- Texas saves $10 million per year using 340B pricing for its prison population
- Hospitals that are eligible for and are utilizing 340B pricing save state Medicaid programs an average of $300,000 per year
- 340B pricing can make specialty drugs more accessible for patients, and more affordable for states and providers. Examples include medications for Multiple Sclerosis, Cancer, Antivirals, and Rheumatoid Arthritis.
Key Facts on Drug Prices: The pharmaceutical industry is raising its prices at the fastest rate since 1992. Critics identify this as an attempt to wedge in higher prices before Congress passes health reform that may clamp down on exorbitant drug prices and begins expanding coverage to millions of Americans. Leading up to the creation of the Medicare Part D drug benefit, which notably lacked authority for Medicare to flex taxpayers’ purchasing power to negotiate lower prices, drug manufacturers raised their prices at the widest margin in 6 years. The industry has so far protected its profits by spending more than almost all other lobbies in Washington, DC.
- In 2007, the U.S. spent $287 billion on pharmaceutical drugs, representing 14% of all health care expenditures and a significant driver of health care costs.
- Drug manufacturers spend more money marketing drugs ($30B each year) than developing new ones.

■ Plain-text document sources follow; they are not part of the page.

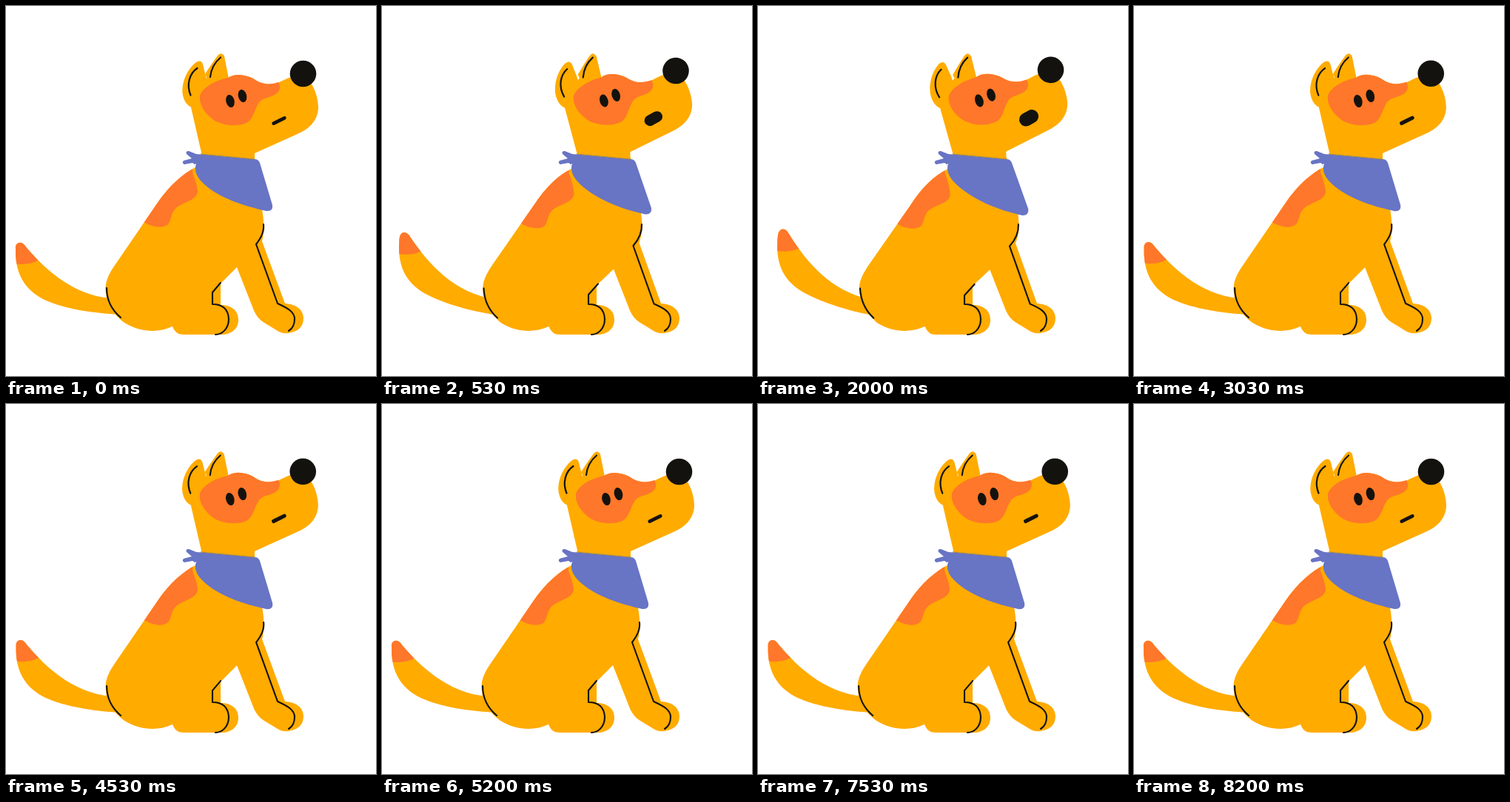
Animation, 500 px wide and 500 px high, one loop 9.01 s. Source, as an HTML page with a canvas:

```html
<!DOCTYPE html>
<html lang="en">
<head>
<meta charset="utf-8">
<title>Barking dog</title>
<style>
  html, body { margin: 0; width: 100%; height: 100%; overflow: hidden; background: #fff; }
  canvas { display: block; width: 100%; height: 100%; }
</style>
</head>
<body>
<canvas id="stage"></canvas>
<script>
const SIZE = 500, LOOP = 9010, CYCLE = 4500;
const BARKS = [0, 750, 1500, 3000];
const BARK_PEAK = 370, BARK_END = 680;
const FUR = '#ffab00', SPOT = '#ff772a', SCARF = '#6874c4', SCARF_EDGE = '#9a8a55', INK = '#14120e';

const canvas = document.getElementById('stage');
const ctx = canvas.getContext('2d');
const ratio = window.devicePixelRatio || 1;
canvas.width = canvas.height = SIZE * ratio;

// Each moving shape: [sitting, barking]
const HIND_PAW = 'L279 403 C289 403 300 406 301 423 C301 436 292 444 283 444';
const FRONT_PAW = 'C380 408 390 413 390 423 C390 431 387 436 382 439';
const FEET = 'L291 444 C305 444 314 436 314 424 C314 411 304 404 290 404 ';
const FRONT_FOOT = 'L334 409 C337 417 342 424 349 428 L367 439 C373 443 380 443 386 441 C396 439 402 432 402 422 C402 411 393 403 377 402 ';
const KNOT = 'L255 214 L252 212 L241 214 Q237 212 240 209 L251 206 L244 200 Q242 196 247 196 L257 200Z';

const shapes = {
  body: [
    'M256 218 C240 226 221 242 204 267 L150 346 C137 364 133 375 135 388 C136 402 146 418 160 428 C181 441 206 442 225 433 C228 441 233 444 240 444 '
      + FEET + 'L290 375 L312 353 ' + FRONT_FOOT + 'L346 318 C349 305 349 292 346 275 L336 205 L264 200Z',
    'M256 222 C240 229 223 245 206 272 L155 344 C143 361 137 372 138 385 C140 401 148 415 161 428 C181 441 206 442 226 433 C229 441 234 444 240 444 '
      + FEET + 'L290 380 L314 358 ' + FRONT_FOOT + 'L349 322 C355 310 356 300 354 283 L336 205 L264 200Z'
  ],
  backSpot: [
    'M252 220 L225 220 L180 289 L188 293 C198 299 212 301 219 295 C225 287 222 277 234 270 C244 264 256 262 259 252 C259 243 255 234 252 225Z',
    'M253 222 L226 222 L182 292 L190 296 C200 302 214 304 221 299 C227 290 224 281 236 275 C246 269 258 268 260 258 C260 247 256 235 253 226Z'
  ],
  tail: [
    'M13 328 C12 320 20 317 25 323 C48 351 88 391 142 395 L152 417 C120 415 80 410 52 397 C24 383 12 360 13 328Z',
    'M34 302 C36 291 43 289 48 296 C66 330 92 374 143 394 L155 418 C122 410 84 394 62 379 C38 362 29 340 34 302Z'
  ],
  tailTip: [
    'M0 300 L60 300 L43 344 Q30 351 10 348Z',
    'M10 280 L75 285 L63 319 Q48 325 29 321Z'
  ],
  scarf: [
    'M257 200 L336 207 Q341 207 343 212 L360 269 Q361 278 352 277 C320 270 288 259 268 241 C257 231 254 222 257 213 ' + KNOT,
    'M257 200 L336 207 Q341 207 343 212 L368 277 Q369 286 360 286 C325 279 291 262 270 243 C258 232 254 222 257 213 ' + KNOT
  ],
  hip: ['M136 381 Q136 405 155 421', 'M139 382 Q141 407 157 422'],
  hindLeg: ['M290 374 L279 387 ' + HIND_PAW, 'M294 377 L279 393 ' + HIND_PAW],
  frontLeg: [
    'M348 295 C349 306 344 314 338 322 L367 402 ' + FRONT_PAW,
    'M354 295 C354 306 349 318 341 326 L368 403 ' + FRONT_PAW
  ]
};

const head = new Path2D('M264 212 L264 198 L250 137 L262 106 L271 97 L300 97 C310 90 324 93 334 98 C345 106 355 107 366 104 C373 102 378 98 386 96 L412 104 C418 113 422 126 422 138 C421 156 409 166 396 172 L336 199 L336 212Z');
const faceSpot = new Path2D('M262 122 C264 112 280 101 300 97 C310 90 324 93 334 98 C345 106 355 107 368 103 C371 107 371 113 367 117 C359 125 347 122 341 132 C335 142 334 153 325 158 C311 164 293 161 282 155 C269 146 261 134 262 122Z');
const leftEar = new Path2D('M251 137 C244 134 240 128 238.5 118 C237 103 245 85 257 76 Q264 72 266 79 L270 95 L275 125Z');
const leftEarLine = new Path2D('M258.5 84 C248 91 243.5 106 249.5 120.5');
const rightEar = new Path2D('M269 92 C274 84 280 75 286 67 Q291 61 295 68 L301 98 L275 105Z');
const rightEarLine = new Path2D('M290 69.5 C281 77 277 86 276 96');
const scarfEdge = new Path2D('M263 200 L336 207');

// Outer end and inner end of each sound line
const SOUND = [
  [488.5, 61.5, 456, 78],
  [487.5, 120, 452, 120],
  [480.5, 179, 450, 159]
];

const lerp = (a, b, k) => a + (b - a) * k;
const clamp01 = v => Math.min(1, Math.max(0, v));

function morph([from, to], k) {
  const goal = to.match(/\d+/g);
  let i = 0;
  return new Path2D(from.replace(/\d+/g, n => lerp(+n, +goal[i++], k).toFixed(2)));
}

function fill(path, color) {
  ctx.fillStyle = color;
  ctx.fill(path);
}

function stroke(path, width, color = INK) {
  ctx.strokeStyle = color;
  ctx.lineWidth = width;
  ctx.lineCap = 'round';
  ctx.lineJoin = 'round';
  ctx.stroke(path);
}

function fillInside(clip, path, color) {
  ctx.save();
  ctx.clip(clip);
  fill(path, color);
  ctx.restore();
}

function turn(x, y, angle) {
  ctx.translate(x, y);
  ctx.rotate(angle);
  ctx.translate(-x, -y);
}

function ellipse(x, y, rx, ry, angle = 0) {
  ctx.beginPath();
  ctx.ellipse(x, y, rx, ry, angle, 0, Math.PI * 2);
  ctx.fillStyle = INK;
  ctx.fill();
}

function drawBody(k) {
  const tail = morph(shapes.tail, k), body = morph(shapes.body, k);
  fill(tail, FUR);
  fillInside(tail, morph(shapes.tailTip, k), SPOT);
  fill(body, FUR);
  fillInside(body, morph(shapes.backSpot, k), SPOT);
  for (const name of ['hip', 'hindLeg', 'frontLeg']) stroke(morph(shapes[name], k), 2.1);
}

function drawMouth(k) {
  const w = lerp(10.5, 15.2, k), h = lerp(2.3, 12.6, k);
  ctx.save();
  ctx.translate(369, 155);
  ctx.rotate(-0.46);
  ctx.beginPath();
  ctx.roundRect(-w, -h, w * 2, h * 2, h);
  ctx.fillStyle = INK;
  ctx.fill();
  ctx.restore();
}

function drawHead(k) {
  ctx.save();
  turn(289, 215, -0.072 * k);

  ctx.save();
  turn(256, 121, -0.2 * k);
  fill(leftEar, FUR);
  stroke(leftEarLine, 2.2);
  ctx.restore();

  fill(rightEar, FUR);
  fill(head, FUR);
  fill(faceSpot, SPOT);
  stroke(rightEarLine, 2.2);
  ellipse(303, 128.5, 5.6, 8.7, -0.25);
  ellipse(319.5, 121.5, 5.6, 8.7, -0.25);
  drawMouth(k);
  ellipse(401.5, 91.5, 17.8, 17.8);
  ctx.restore();
}

function drawScarf(k) {
  fill(morph(shapes.scarf, k), SCARF);
  stroke(scarfEdge, 1.2, SCARF_EDGE);
}

function drawSound(time) {
  const front = clamp01((time - 200) / 130);
  const back = clamp01((time - 270) / 175);
  if (front <= back) return;
  for (const [x, y, x0, y0] of SOUND) {
    const line = new Path2D();
    line.moveTo(lerp(x0, x, back), lerp(y0, y, back));
    line.lineTo(lerp(x0, x, front), lerp(y0, y, front));
    stroke(line, 5.6);
  }
}

function barkAmount(time) {
  if (time <= 0 || time >= BARK_END) return 0;
  const half = time < BARK_PEAK
    ? time / BARK_PEAK
    : 1 + (time - BARK_PEAK) / (BARK_END - BARK_PEAK);
  return Math.sin(half * Math.PI / 2) ** 1.8;
}

function draw(now) {
  const t = Math.min(now % LOOP, 2 * CYCLE - 1) % CYCLE;
  // Poses are held in alternating short and long steps
  const step = Math.floor(t / 100) * 100 + (t % 100 >= 30 ? 33 : 0);
  const start = BARKS.filter(b => b <= step).pop();
  const time = step - start;
  const k = barkAmount(time);

  ctx.setTransform(ratio, 0, 0, ratio, 0, 0);
  ctx.fillStyle = '#fff';
  ctx.fillRect(0, 0, SIZE, SIZE);
  drawBody(k);
  drawHead(k);
  drawScarf(k);
  drawSound(time);
}

const begin = performance.now();
function tick() {
  draw(performance.now() - begin);
  requestAnimationFrame(tick);
}
tick();
</script>
</body>
</html>
```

- 1 in 7 Americans reportedly went without prescribed drugs in 2007, up from 1 in 10 in 2003.
- 70% of Americans say the industry puts profits before people, according to a 2005 Kaiser Family Foundation poll.
- 74% of Americans believe the drug industry makes too much profit, according to a November 2009 Associated Press poll.
- 9 in 10 Americans support the government using its buying power to negotiate lower prices from drug companies, which many states are already doing, according to a recent Kaiser Family Foundation/Harvard poll.
For more, see Pew and Community Catalyst's public opinion survey on American's concerns about drug industry gifts and other ties to physicians and a recent Kaiser Family Foundation/Harvard/NPR survey on the public's opinion of the role of health care interest groups in health reform.
Best Practices for Maximizing 340B Pricing: In addition to our model legislation creating a task force to identify how best to expand 340B in your state, other best practices include:
- TX: SB 347, enacted in 2001, created a program to utilize 340B pricing for the prison population, resulting in annual savings of $10 million.
- VT: Public Act 71 of 2005, an appropriations bill, created more opportunities for 340B pricing by expanding the number of Federally Qualified Health Centers in the state and creating a purchasing co-op for the joint purchasing of medications through 340B. This initiative was the result of a task force report authorized by the legislature on how best to expand 340B pricing in the state.
- MA: H 2243 would require eligible health care centers to participate in 340B pricing.
Possible Federal Action Creates Potential for States to Go Further: Federal reform may set the stage for states to greatly expand their Rx reform initiatives, most notably those included in PSN’s 2010 Rx Agenda. While the House reform bill authorizes Medicare to negotiate with the drug industry for reduced prices, a key and necessary reform, the Senate bill simply calls for a study of Medicare Part D drug prices. Both bills greatly expand the 340B price discount program by, in part, including inpatient settings and expanding eligibility for the discounts to include children's hospitals, certain cancer and rural hospitals, like critical access hospitals.